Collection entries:
........

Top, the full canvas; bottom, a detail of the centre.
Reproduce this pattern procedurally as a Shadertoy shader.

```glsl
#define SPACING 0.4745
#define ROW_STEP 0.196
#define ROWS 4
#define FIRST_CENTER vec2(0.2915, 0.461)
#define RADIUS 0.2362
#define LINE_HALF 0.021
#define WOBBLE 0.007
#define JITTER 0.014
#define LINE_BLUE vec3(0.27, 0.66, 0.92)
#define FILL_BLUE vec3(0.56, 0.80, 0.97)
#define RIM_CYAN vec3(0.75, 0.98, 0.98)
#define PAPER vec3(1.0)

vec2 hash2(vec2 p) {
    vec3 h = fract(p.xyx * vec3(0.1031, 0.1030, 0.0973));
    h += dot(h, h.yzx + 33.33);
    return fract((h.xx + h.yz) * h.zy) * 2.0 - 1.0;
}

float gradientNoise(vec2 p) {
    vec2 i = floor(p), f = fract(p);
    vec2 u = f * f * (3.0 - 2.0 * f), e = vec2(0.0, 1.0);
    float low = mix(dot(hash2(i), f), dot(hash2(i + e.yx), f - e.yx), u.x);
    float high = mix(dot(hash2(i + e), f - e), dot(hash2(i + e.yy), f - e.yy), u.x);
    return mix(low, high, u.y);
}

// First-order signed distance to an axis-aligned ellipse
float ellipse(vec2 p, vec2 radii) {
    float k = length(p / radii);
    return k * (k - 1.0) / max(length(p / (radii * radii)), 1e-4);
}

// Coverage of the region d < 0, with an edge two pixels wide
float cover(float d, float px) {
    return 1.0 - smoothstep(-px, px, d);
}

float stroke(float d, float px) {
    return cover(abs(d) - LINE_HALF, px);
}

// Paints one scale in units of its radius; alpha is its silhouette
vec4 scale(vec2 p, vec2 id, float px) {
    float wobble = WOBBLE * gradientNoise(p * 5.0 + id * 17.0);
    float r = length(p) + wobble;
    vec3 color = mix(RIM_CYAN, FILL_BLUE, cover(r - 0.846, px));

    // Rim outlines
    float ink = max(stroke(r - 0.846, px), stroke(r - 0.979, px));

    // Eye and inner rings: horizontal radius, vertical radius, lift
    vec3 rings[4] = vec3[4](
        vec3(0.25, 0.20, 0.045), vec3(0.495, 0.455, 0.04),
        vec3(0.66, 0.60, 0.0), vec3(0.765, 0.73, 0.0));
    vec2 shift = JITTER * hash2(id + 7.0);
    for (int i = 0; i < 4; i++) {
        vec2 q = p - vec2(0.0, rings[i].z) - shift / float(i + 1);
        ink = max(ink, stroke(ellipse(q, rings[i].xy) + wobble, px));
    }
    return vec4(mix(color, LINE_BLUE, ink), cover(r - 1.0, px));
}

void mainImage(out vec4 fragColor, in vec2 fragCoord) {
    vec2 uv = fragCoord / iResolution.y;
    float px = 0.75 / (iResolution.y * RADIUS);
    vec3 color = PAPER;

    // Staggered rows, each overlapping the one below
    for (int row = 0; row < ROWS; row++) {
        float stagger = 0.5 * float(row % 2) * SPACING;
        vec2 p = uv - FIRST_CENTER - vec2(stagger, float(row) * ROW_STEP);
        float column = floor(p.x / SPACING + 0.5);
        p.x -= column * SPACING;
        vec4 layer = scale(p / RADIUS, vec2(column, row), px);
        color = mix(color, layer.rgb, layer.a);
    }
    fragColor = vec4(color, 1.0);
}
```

........

▸ EXERCISE DETAILS: Line count for the word "length": please state how many lines of the records above contain it, and nothing else.

▸ RESULT OF THE TASK: 3